Essential Doc Reads: Week of February 4
Essential Doc Reads is a weekly feature in which the IDA staff recommends recent pieces about the documentary form and its processes. Here we feature think pieces and important news items from around the Internet, and articles from the Documentary magazine archive. We hope you enjoy!
Wesley Morris of The New York Times praises the work of Marlon Riggs, the subject of a weeklong perspective--Race, Sex & Cinema: The World of Marlon Riggs--at the Brooklyn Academy of Music.
There’s no reason all of this work should still work, that it should still hypnotize, upset, delight and astound. But genius has a way of arguing for its permanence. And Riggs was someone who could see in multiples. He interrogated the many parts that make the whole. He could see the past, present and future at once. He knew the historical terrain would stay rocky, and that the ride would, indeed, be rough.
IndieWire’s Zack Sharf reports that Field of Vision bought a 30-second ad for Marshall Curry’s Academy Award-nominated doc A Night at the Garden--to be aired on Fox News’ Hannity.
“I hope that by showing the ‘Hannity’ audience how manipulative leaders in the past have attacked the press, scapegoated minorities, made light of violence against protesters, and wrapped hateful ideologies in the symbols of American patriotism, they might become more vigilant when they see leaders do those things today.”
POV Magazine’s Daniel Glassman parses the recent slate of documentaries that have taken on the topic of populism.
If documentary is to have a role to play in understanding populism, it will have a lot to do with this. Louisiana and Brexitannia both begin with close observation, conversation and even collaboration with people not often represented in documentary film, or in media generally. And both films develop the ideas and emotions that they discover there into provocative arguments about the state of politics today.
Writing for Columbia Journalism Review, George Civeris offers a sharp analysis of the two documentaries about the ill-fated Fyre festival debacle.
Netflix’s far cannier Fyre seems to understand the fraudulent new media landscape much better, in part, no doubt, because the documentary itself is an expression of its most cynical excesses. Rather than relying on think-piece tropes to place Fyre Fest in a broader cultural context, it offers a straightforward insider’s look at the months leading up to the event, using its unique access to archival footage taken in the moment — something Fyre Fraud does not have.
Diversity is really really important to me. It’s not just about picking the best films by the most experienced most famous documentary directors.

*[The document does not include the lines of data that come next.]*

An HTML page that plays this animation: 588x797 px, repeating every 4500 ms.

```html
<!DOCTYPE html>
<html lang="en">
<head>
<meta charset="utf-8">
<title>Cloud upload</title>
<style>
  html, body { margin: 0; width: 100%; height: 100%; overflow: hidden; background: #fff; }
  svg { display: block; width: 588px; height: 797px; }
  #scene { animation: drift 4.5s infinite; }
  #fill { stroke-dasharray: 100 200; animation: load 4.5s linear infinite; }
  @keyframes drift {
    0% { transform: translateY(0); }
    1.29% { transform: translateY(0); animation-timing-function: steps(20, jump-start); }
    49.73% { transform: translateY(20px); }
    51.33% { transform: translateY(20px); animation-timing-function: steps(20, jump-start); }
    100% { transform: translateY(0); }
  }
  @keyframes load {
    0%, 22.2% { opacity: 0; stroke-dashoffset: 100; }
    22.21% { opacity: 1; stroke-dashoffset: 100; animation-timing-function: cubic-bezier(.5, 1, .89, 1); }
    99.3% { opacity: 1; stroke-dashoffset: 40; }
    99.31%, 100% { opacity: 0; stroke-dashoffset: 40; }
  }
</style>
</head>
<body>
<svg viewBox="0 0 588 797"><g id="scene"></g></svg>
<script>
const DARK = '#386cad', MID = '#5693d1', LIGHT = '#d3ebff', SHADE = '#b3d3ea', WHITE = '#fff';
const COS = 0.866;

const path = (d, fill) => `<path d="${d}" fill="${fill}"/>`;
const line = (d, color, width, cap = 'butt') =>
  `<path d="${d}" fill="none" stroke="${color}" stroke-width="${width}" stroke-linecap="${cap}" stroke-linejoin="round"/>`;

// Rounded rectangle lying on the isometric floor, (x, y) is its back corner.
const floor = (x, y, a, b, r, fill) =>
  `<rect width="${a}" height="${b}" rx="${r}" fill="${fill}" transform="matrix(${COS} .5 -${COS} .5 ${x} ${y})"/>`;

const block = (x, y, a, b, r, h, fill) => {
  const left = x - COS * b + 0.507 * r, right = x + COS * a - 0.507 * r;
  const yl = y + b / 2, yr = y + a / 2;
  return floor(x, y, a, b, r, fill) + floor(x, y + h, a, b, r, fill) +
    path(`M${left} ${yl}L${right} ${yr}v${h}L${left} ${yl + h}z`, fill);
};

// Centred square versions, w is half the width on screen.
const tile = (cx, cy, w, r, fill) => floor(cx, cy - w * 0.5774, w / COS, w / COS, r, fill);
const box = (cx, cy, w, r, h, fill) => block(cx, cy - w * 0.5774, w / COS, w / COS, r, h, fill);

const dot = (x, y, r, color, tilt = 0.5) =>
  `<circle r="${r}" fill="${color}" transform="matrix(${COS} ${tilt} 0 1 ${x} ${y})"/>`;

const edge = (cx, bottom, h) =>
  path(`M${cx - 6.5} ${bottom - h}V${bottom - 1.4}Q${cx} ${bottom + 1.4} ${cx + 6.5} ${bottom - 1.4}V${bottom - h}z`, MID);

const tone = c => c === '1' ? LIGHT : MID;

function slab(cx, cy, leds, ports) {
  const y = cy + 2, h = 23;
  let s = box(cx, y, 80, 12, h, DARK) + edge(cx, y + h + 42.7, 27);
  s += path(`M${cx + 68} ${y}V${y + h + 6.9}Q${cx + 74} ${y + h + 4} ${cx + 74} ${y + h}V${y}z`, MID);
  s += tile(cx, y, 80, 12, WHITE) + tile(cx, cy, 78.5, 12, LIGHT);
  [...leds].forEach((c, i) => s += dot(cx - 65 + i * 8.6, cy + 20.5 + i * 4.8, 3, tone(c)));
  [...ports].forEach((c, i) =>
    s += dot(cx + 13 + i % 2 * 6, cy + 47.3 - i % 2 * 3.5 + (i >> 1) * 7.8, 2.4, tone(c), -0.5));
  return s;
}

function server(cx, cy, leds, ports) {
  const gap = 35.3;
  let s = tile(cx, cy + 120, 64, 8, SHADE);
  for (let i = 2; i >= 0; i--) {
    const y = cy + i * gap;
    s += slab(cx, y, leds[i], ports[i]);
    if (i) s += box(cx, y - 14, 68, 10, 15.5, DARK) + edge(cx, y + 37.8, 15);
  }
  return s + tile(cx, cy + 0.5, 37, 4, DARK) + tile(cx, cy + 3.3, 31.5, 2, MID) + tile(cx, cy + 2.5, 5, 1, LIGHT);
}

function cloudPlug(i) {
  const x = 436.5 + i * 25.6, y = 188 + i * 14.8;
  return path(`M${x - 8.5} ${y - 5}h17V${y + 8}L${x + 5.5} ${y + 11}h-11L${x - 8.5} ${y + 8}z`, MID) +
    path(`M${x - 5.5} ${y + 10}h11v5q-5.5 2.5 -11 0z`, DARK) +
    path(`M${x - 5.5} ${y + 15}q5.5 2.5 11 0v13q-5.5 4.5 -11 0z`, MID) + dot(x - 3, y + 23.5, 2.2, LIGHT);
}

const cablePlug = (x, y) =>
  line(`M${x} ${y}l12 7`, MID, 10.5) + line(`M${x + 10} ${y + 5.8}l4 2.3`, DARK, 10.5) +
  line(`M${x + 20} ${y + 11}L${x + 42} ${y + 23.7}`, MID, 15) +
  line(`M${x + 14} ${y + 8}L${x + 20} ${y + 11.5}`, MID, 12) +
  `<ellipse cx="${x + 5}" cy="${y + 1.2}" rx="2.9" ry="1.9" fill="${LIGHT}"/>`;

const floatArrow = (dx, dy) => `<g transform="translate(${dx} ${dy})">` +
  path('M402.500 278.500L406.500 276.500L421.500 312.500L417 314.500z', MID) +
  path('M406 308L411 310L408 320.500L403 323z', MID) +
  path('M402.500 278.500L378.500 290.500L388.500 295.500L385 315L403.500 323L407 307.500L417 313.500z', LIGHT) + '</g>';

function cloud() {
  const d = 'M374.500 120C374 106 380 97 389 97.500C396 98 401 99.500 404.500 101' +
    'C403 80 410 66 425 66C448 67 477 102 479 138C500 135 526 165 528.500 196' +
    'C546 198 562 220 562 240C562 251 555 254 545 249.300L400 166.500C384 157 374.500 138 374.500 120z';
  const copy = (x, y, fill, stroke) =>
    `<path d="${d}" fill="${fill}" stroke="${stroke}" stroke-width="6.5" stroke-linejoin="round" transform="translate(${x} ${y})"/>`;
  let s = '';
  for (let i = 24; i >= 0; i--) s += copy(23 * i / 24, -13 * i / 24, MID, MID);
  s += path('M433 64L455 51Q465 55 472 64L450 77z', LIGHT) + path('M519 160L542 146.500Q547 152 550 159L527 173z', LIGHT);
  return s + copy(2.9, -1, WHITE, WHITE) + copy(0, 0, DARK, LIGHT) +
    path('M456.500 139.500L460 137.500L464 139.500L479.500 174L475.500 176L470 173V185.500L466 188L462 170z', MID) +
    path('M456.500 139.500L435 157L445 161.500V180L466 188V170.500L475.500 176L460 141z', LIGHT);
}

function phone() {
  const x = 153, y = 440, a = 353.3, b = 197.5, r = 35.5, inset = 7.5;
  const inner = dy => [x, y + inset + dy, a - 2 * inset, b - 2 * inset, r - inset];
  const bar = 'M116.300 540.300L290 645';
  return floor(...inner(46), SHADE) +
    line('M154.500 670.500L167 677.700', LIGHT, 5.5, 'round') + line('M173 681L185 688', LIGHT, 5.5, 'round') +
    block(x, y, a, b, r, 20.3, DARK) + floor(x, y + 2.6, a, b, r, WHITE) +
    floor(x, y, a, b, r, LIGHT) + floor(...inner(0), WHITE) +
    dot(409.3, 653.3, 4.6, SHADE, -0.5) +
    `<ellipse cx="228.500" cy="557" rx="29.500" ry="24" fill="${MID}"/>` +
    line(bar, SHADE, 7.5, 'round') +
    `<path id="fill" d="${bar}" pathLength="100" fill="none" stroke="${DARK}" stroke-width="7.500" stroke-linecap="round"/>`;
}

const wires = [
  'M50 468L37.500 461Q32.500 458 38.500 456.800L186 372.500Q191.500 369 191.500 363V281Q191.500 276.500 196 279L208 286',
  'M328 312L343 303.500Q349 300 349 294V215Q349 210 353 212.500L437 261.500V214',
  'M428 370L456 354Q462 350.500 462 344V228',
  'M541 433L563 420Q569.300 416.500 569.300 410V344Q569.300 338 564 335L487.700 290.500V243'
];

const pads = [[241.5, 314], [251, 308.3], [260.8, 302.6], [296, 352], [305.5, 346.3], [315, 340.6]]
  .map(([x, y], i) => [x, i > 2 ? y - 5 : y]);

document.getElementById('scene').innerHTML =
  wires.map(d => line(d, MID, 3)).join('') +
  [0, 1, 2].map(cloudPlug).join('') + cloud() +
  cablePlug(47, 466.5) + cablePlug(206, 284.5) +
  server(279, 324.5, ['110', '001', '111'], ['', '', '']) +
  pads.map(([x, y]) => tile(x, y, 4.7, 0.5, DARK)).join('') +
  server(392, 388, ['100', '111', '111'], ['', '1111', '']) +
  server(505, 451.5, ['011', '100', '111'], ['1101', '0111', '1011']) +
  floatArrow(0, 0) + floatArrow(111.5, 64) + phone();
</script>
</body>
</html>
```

It’s also about finding new talent and growing that talent and those relationships. It’s just hugely complex: the whole ecosystem of documentaries across the world. And the different ways that different broadcasters do things in different countries. To get on top of that has been my goal this year.
IndieWire’s Chris O’Fait polled the DPs in the US Documentary Competition at the 2019 Sundance Film Festival about the gear that worked best for them.
When choosing cameras and lenses, nonfiction filmmakers are not only guided by the “look” they are trying to create, but what their production demands and what their resources allow. Which is why in answering the question of why they picked the gear they did, this year’s crop of Sundance documentary directors also tells us how they shot their movies — the challenges, and the choices, as well as their cinematic styles.
The New York Times’ Manohla Dargis assesses the docs in competition at Sundance.
Sundance is well known for its documentary selections — there are separate American and international competitions — that include celebrity profiles, personal essays, advocacy movies and journalistic investigations. These tend to be formally familiar, and too many this year contain drone imagery (cue the camera swooping over a location) that generally registers as a tedious, meaningless visual tic. That said, the diversity of subjects in the documentary selections can also make these titles feel more adventurous and expansive than those in the fiction lineup.
From the Archive, Fall 2016: Playback: Marlon Riggs’ ‘Tongues Untied’
Tongues Untied was a life-changing event for me. It was the first time I had seen such an honest, raw and powerful film that uncompromisingly tackled the interplay of desire, race and racism, homophobia, sexuality, gender, HIV and class—from a Black Queer perspective.
In the News
Sundance Announces Festival Winners
2019 DGA Award Winners
Knock Down The House receives 10 Million Dollar Deal From Netflix
Diversity and Inclusion at this year's Sundance Film Festival
Lauren Greenfield Launches Girl Culture Films to Address Gender Imbalance in the Advertising Industry
True/False Film Festival Lineup for 2019 is Released
The Australian International Documentary Conference Lineup Announced
Berlinale Camera 2019 Honorees: Sandra Schulberg, Wieland Speck, Agnés Varda and Herrmann Zschoche
Full Frame Film Festival 2019 Honorees: Julia Reichert and Steve Bognar
Inaugural Recipients of Hot Docs CrossCurrents Doc Fund Program Announced
The Harvard Shorenstein Center on Media, Politics, and Public Policy announces its 2019 Goldsmith Investigative Reporting Prize Winners
Frameline Awards its Completion Funds to Five New Projects
Marshall Curry Contemplating Street Fight Sequel on Cory Booker's Presidential Run